What is important to know about Autism and those who live with ASD?

We have to be our children’s biggest champions and instill in them the confidence that not only do they belong in this society, but they are integral to its evolution. Our world needs different types of minds and we feel blessed to have the privilege of raising our son Ian in all his neurodivergent brilliance. Please remember – your child is not broken and that it is a privilege to have them in our lives. Please treat your child with dignity and respect.

If you believe your child may have Autism, please have them evaluated immediately – it will only help your child navigate this world in a more positive way.
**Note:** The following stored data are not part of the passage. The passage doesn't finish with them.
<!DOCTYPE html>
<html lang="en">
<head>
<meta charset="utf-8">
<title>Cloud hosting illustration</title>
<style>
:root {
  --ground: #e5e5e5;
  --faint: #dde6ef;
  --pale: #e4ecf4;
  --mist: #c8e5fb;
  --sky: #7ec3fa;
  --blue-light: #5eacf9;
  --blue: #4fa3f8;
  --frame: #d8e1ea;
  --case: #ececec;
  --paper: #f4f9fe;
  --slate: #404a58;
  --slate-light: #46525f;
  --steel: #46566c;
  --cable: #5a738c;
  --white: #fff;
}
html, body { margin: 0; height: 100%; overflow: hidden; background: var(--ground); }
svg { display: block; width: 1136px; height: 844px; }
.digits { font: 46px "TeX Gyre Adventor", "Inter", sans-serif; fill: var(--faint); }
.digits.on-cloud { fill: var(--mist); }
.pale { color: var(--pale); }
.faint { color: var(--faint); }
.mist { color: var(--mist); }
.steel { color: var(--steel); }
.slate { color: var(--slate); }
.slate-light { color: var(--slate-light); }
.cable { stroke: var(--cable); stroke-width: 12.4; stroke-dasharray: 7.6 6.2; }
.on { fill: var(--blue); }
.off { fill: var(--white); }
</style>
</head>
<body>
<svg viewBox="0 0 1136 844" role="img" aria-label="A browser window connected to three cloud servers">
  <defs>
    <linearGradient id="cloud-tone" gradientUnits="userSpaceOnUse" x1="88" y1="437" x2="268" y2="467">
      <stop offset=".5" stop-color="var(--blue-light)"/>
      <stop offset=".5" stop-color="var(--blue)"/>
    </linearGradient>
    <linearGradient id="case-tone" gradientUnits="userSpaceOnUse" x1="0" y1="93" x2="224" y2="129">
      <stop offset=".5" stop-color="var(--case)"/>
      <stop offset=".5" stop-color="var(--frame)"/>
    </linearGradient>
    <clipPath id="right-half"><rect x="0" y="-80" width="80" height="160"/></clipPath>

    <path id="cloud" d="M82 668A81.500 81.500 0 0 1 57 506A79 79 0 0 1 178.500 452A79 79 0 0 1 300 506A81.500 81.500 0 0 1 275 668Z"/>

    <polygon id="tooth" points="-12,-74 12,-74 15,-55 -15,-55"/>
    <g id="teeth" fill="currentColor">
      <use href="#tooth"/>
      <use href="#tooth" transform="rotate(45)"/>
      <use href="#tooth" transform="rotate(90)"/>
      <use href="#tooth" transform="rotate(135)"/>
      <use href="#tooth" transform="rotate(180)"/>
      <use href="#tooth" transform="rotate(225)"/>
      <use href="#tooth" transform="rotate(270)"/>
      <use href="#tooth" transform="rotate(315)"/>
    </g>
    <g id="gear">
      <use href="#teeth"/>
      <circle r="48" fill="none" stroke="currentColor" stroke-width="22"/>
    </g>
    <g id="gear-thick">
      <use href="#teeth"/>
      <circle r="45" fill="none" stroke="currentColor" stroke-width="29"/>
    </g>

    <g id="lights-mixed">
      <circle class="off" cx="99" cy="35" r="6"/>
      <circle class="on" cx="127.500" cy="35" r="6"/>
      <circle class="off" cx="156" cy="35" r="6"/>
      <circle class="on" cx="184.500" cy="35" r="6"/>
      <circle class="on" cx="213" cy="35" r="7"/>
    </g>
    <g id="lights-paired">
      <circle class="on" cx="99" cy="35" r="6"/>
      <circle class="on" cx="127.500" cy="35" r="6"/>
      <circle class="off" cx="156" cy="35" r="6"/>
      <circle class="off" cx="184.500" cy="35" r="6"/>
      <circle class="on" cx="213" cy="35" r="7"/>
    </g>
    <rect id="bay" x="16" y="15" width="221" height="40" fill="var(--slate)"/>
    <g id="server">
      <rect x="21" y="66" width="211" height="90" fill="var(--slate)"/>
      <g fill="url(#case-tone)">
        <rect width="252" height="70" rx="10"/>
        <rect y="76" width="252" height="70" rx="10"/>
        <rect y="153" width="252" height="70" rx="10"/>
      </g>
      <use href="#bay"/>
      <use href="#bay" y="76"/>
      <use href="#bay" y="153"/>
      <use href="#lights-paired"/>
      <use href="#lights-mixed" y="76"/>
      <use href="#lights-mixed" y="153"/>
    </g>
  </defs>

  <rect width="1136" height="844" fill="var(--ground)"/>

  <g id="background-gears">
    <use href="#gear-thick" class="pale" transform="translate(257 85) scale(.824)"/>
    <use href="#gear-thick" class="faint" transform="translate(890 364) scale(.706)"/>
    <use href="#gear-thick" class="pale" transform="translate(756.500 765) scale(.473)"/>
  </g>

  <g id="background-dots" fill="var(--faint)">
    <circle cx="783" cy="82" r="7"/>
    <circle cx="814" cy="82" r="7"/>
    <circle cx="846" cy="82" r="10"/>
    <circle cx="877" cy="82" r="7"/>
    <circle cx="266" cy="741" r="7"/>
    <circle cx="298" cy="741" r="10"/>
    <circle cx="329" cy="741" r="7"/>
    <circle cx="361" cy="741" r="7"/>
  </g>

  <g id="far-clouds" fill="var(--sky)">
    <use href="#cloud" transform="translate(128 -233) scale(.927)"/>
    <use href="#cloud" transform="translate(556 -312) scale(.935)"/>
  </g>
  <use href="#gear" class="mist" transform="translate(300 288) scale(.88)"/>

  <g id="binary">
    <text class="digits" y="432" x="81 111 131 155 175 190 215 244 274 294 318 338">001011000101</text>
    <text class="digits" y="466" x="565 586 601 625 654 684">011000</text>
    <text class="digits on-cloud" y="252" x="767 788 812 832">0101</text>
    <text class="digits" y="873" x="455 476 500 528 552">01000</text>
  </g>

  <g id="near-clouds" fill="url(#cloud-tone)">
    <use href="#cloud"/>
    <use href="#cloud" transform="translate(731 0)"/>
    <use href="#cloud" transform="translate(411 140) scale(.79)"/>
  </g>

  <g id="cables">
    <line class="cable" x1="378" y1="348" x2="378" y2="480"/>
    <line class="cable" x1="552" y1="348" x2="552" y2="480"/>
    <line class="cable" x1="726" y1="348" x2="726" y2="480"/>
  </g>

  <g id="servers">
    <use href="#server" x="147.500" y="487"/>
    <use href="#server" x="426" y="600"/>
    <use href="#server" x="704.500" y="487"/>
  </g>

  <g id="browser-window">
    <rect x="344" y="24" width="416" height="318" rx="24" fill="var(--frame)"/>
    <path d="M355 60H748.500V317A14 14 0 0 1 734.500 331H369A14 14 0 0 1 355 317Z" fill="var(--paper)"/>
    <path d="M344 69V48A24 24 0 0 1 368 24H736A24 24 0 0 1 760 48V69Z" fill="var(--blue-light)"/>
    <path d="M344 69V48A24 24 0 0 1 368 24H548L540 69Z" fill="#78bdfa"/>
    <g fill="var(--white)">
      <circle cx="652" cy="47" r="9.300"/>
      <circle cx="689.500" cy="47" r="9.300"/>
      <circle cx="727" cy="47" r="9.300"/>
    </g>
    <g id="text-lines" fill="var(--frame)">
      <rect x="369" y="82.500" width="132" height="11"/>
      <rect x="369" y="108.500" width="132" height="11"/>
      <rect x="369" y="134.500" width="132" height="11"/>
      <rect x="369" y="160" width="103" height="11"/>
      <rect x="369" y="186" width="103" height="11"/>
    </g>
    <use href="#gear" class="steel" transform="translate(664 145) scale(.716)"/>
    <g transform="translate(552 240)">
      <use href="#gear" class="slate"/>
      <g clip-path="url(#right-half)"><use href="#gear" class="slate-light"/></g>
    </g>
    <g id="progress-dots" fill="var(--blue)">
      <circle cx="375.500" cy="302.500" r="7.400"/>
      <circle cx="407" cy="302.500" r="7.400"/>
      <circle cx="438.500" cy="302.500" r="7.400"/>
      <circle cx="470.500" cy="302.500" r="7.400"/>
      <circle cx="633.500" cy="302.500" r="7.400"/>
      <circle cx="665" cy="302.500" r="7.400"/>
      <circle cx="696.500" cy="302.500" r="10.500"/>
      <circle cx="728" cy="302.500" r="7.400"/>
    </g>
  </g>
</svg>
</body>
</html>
As a parent, you will hear far too many “no”’s from your friends, strangers, and even some in the medical community. Follow your gut and intuition – you know your child best and don’t stop advocating for your child and your right to not just receive an evaluation, but also receive critical developmental services. If you are having difficulty speaking with your school or physician, please let Khan’s Tutorial know. We will do our best to help you.

Where can I go to get evaluated in NYC?

Children Under 3 – Contact NYS Early Intervention Program at (518) 473-7016 or contact county Early Intervention Program at https://www.health.ny.gov/community/infants_children/early_intervention/county_eip.htm 

Child Between 3-5 – Write referral letter to the Committee on Preschool Special Education (CPSE). In the letter, list your child’s name, DOB, concerns, phone number, address and that you are requesting an evaluation. NYS CPSE contact information can be found here: https://www.schools.nyc.gov/learning/special-education/help/committees-on-special-education

School-Aged Child – Write a referral letter and give it to your school’s Principal. In the letter, list your child’s name, DOB, concerns, your phone number, address and that you are requesting an evaluation.